The art is incredibly cute, as you could probably expect from Takako Shimura; it’s spare but emotive, and all of the teenage characters actually look like believable teenagers! They behave like them too – the thing that I like the most about Sweet Blue Flowers is that all of the characters have realistically complicated and messy relationships for high school students. There are crushes that don’t lead anywhere! There are break-ups at the worst possible times and in the worst possible ways! There are friends trying to choose between supporting a friend who was rejected by her crush, and the friend who got asked out instead! There are miscommunications and active choices against communicating that might be frustrating in another setting, but because it’s a high school, it all makes perfect sense to me. It’s delicious in its drama and the recognisable (and surprisingly realistic for a manga) responses all of the characters have to it.
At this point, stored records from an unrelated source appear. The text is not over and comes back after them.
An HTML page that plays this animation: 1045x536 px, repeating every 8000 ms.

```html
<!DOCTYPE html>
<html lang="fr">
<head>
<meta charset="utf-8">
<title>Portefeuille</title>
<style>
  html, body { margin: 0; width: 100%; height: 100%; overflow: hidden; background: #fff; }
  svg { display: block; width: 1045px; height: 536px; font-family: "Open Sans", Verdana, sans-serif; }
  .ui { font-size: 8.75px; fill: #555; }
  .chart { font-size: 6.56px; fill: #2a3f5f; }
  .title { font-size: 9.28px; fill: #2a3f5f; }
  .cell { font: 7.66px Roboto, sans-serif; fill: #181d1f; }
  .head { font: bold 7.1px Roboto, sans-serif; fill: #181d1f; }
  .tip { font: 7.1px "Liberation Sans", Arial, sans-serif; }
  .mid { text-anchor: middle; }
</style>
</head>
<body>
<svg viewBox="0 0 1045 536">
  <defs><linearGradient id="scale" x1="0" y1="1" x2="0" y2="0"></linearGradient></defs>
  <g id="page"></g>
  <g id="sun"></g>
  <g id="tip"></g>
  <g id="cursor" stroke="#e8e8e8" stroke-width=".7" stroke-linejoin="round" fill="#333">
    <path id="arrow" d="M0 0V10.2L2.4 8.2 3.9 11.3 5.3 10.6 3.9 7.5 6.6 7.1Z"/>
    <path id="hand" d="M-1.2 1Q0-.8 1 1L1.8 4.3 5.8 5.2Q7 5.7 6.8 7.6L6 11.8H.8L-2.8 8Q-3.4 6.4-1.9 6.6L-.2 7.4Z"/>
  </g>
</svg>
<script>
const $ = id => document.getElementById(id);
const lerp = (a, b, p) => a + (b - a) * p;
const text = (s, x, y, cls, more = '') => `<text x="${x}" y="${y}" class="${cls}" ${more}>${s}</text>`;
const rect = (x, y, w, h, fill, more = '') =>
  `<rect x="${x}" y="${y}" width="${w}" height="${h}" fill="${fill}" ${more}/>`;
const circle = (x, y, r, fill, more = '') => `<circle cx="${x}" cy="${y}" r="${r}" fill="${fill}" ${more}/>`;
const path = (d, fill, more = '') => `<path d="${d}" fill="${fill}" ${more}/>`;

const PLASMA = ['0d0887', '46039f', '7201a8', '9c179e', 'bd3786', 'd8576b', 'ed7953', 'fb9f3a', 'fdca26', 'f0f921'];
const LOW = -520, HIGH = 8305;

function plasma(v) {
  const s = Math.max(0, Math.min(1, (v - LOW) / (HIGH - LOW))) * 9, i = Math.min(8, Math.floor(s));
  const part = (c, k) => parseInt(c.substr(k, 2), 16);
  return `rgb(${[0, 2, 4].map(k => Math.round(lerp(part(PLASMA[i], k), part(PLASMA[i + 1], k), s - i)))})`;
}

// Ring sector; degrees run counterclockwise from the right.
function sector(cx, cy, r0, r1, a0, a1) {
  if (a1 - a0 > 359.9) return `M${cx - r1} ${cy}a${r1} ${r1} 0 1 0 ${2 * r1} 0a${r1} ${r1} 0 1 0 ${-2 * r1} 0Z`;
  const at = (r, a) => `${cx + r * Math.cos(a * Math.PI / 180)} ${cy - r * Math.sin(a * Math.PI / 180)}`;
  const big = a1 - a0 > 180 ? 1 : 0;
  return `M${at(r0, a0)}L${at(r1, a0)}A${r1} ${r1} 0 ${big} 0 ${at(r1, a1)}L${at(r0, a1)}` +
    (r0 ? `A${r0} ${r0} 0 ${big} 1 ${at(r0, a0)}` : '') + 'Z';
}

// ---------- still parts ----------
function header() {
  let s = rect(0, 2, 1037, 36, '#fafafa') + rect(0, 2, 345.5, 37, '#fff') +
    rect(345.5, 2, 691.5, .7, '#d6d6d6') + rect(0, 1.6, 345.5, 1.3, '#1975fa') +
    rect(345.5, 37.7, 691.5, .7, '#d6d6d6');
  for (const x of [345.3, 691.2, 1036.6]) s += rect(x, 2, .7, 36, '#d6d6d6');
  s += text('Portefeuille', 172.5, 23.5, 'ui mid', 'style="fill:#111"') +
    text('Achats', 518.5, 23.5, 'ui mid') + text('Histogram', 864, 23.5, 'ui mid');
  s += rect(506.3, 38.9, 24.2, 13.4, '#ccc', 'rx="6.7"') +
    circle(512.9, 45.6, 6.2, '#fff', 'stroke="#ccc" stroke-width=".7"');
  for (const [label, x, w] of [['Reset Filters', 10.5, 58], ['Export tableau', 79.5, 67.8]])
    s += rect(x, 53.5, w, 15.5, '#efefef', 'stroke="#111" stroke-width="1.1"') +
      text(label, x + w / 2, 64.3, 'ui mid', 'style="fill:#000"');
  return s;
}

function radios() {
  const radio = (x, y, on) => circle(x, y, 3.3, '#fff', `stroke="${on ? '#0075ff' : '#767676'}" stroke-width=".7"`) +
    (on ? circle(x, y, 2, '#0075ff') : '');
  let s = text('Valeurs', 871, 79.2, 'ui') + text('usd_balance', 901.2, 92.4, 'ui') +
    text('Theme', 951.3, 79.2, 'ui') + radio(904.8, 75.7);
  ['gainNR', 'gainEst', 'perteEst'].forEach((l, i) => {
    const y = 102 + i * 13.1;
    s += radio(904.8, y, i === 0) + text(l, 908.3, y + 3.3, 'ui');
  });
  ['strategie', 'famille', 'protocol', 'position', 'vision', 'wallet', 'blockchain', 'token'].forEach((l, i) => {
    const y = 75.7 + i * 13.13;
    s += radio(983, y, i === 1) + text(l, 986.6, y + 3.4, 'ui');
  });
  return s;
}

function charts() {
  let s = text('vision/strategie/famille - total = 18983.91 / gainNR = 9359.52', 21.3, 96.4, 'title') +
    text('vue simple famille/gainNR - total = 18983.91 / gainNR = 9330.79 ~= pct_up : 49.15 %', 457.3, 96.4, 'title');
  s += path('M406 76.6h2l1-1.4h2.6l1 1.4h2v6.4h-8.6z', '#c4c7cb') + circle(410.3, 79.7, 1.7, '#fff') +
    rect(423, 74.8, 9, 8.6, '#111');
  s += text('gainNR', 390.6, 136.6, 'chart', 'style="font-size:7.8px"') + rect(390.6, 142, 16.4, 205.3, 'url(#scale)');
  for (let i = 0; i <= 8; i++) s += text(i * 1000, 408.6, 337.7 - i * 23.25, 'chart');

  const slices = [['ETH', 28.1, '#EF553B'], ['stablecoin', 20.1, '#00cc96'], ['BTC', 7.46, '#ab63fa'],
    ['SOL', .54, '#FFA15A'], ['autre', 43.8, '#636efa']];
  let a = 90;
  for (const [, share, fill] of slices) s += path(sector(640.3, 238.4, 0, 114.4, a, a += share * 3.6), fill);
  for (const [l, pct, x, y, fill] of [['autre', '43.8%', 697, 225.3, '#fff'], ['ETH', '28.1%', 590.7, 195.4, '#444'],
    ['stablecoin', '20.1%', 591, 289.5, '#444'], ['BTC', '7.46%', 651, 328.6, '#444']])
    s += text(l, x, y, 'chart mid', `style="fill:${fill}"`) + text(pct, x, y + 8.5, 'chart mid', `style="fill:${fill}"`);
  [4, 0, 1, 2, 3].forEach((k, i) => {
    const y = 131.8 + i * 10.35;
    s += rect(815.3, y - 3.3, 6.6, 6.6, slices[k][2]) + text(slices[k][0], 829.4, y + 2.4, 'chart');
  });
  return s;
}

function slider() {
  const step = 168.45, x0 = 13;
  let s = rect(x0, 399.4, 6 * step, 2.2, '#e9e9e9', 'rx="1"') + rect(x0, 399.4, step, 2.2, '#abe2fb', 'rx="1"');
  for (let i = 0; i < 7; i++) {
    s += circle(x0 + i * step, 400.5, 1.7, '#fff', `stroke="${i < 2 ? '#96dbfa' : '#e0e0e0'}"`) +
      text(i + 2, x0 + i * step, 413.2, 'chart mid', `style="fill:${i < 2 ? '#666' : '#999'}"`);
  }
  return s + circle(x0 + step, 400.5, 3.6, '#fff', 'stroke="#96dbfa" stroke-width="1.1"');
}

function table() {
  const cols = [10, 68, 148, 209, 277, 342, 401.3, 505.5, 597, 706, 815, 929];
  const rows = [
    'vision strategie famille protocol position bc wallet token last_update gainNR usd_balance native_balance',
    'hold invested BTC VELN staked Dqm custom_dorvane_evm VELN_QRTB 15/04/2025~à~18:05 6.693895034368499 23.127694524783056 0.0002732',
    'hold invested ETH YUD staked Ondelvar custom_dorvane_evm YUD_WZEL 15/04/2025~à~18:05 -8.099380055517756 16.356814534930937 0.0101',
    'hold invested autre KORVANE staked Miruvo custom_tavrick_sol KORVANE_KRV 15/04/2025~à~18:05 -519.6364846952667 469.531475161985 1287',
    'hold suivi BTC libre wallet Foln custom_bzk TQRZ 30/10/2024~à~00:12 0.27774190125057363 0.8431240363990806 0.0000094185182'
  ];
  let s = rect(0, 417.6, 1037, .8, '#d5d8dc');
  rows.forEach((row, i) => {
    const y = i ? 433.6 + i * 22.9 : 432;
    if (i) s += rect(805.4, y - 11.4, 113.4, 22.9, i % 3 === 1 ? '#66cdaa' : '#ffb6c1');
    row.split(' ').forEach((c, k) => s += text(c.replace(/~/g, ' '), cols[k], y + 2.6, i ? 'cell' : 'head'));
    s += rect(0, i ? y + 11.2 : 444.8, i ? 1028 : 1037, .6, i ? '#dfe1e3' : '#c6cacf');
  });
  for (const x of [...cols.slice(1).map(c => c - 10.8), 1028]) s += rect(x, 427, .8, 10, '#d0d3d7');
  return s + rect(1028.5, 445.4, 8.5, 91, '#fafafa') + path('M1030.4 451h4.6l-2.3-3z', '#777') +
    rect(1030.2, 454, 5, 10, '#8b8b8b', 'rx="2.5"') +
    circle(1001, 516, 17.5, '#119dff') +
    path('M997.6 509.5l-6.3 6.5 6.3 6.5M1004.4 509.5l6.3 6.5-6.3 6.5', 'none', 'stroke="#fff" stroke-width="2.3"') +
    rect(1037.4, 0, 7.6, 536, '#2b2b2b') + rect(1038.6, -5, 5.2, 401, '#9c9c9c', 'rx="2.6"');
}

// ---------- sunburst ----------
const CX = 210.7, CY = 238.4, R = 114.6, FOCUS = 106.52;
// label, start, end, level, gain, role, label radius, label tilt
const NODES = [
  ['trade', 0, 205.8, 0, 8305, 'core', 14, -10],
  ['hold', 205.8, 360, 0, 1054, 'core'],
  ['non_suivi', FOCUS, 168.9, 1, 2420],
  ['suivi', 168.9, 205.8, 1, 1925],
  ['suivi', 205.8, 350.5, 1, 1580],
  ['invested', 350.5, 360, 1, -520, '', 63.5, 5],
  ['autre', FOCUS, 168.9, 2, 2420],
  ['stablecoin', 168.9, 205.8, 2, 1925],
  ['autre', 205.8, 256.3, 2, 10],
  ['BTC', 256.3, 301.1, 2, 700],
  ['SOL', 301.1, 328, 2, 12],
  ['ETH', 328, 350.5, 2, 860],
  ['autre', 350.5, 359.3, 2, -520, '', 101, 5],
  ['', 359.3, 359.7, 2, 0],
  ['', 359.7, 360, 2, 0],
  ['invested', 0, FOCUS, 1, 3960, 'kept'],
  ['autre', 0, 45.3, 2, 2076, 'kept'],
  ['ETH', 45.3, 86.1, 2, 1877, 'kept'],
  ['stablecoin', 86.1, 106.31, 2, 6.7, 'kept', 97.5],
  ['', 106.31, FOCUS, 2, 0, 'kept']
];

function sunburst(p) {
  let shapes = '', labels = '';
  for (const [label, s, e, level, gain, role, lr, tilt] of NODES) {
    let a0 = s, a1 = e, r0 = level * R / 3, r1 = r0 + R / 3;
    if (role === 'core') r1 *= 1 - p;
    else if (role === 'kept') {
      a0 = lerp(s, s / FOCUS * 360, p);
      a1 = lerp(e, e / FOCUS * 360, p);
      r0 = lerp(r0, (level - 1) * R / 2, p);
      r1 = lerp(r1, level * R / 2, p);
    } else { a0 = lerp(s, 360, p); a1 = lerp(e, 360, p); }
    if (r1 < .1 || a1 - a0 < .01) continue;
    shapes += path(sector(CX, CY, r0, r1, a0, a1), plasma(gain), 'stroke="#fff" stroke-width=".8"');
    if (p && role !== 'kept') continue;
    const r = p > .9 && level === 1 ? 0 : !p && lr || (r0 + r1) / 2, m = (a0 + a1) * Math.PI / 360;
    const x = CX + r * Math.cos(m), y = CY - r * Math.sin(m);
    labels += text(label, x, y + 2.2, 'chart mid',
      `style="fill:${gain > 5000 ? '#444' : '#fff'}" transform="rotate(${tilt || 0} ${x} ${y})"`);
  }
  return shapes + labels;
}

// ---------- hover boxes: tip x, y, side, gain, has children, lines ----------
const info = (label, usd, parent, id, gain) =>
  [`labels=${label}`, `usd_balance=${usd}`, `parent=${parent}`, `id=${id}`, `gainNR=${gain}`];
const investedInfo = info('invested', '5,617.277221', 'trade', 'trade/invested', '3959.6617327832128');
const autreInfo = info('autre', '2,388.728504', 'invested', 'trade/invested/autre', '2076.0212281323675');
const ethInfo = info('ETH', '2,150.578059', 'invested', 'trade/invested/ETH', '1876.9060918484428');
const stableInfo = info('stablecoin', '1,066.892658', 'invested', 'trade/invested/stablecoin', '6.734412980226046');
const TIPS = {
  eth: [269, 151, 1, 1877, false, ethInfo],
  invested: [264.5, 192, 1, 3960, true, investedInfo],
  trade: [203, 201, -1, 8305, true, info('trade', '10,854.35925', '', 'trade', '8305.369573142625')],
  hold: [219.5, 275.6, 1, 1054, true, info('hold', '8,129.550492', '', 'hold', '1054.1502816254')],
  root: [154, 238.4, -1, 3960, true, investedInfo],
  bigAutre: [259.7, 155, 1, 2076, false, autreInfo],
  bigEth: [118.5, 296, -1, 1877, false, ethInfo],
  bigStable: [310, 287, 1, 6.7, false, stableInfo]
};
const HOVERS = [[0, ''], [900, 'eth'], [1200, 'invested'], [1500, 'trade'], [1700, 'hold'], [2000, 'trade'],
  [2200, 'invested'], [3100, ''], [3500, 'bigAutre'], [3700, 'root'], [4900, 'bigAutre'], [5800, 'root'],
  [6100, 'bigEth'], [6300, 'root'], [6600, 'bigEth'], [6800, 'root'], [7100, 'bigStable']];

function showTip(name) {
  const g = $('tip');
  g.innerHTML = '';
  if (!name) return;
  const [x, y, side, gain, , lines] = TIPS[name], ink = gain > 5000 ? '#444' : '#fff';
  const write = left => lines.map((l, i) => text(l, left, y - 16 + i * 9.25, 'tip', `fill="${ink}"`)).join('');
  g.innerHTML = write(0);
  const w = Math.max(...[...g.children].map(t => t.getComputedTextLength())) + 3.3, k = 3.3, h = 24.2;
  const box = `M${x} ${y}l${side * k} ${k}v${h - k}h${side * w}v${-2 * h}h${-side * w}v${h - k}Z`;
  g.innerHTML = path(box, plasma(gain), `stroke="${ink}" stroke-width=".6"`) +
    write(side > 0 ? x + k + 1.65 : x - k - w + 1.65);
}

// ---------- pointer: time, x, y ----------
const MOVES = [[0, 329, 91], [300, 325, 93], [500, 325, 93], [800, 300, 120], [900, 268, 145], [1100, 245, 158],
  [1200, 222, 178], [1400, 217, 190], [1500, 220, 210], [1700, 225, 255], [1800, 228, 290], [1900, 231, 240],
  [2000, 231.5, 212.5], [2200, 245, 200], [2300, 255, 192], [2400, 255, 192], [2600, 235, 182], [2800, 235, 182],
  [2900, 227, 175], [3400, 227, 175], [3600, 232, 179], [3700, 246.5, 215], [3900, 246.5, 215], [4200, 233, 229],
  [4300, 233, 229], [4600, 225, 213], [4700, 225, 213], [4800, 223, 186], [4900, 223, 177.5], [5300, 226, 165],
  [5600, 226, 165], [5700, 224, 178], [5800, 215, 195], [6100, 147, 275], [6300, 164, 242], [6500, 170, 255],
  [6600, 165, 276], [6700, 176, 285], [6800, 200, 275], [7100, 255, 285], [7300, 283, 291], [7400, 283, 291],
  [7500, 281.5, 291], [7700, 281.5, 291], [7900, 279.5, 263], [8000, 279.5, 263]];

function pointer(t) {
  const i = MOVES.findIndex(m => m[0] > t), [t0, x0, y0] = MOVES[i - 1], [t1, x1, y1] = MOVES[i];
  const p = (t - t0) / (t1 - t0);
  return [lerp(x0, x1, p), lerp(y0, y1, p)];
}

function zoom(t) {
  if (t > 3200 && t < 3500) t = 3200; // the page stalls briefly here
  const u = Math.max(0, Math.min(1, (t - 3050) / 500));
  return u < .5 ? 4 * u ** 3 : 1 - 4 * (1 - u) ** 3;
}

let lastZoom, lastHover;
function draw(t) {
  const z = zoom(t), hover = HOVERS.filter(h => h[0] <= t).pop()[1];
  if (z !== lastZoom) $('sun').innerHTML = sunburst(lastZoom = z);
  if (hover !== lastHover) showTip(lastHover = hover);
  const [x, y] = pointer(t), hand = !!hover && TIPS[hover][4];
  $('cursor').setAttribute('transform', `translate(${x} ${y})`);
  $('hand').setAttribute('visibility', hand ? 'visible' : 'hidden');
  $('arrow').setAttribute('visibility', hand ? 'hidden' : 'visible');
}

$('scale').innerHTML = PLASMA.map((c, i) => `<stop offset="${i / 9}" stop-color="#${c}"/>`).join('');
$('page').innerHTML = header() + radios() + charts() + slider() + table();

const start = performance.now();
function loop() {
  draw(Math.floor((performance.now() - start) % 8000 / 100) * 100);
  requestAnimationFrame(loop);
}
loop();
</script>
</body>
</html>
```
It’s also possibly the first manga I’ve seen where there’s actual coming out scenes to someone who isn’t the inevitable love interest! I liked the different reactions to people coming out – Akira’s immediate response to Fumi coming out is to ask how she can support her and what she needs, which is the purest and sweetest thing in the entire manga, especially because when Fumi tells her, she actually goes through with it! I absolutely need more friendships like that in my media. And the flip side is that when Fumi’s girlfriend comes out to her family (and by extension, outs Fumi), their reaction is to treat it as a joke, or ask invasive questions. Both of them are believable, and neither of them are a thing that I’ve seen represented in manga before despite experiencing both in real life!

My only concerns about representation is whether Yasuko’s character is going to play into biphobic stereotypes in the future for reasons that are entirely spoilery (I’m happy to give details in the comments!), and whether the feelings these girls have get dismissed as pashes or pretend relationships. I have faith in Takako Shimura that they won’t do either of these things, because their depictions of queer characters are generally kind! I am hoping that there is an accounting for Fumi’s crush on her cousin, and how many of her tangled feelings about her queerness are because of that relationship.

In conclusion: I really recommend Sweet Blue Flowers. It’s cute and emotional, and is a marginally more realistic depiction of teenage romantic drama than I expect from manga!

[CW: sexual harrassment from strangers on trains, mentions of emotional incest, outing]

Susan is a library assistant who uses her insider access to keep her shelves and to-read list permanently overflowing. She can usually be found writing for Hugo-winning media blog Lady Business or bringing the tweets and shouting on twitter.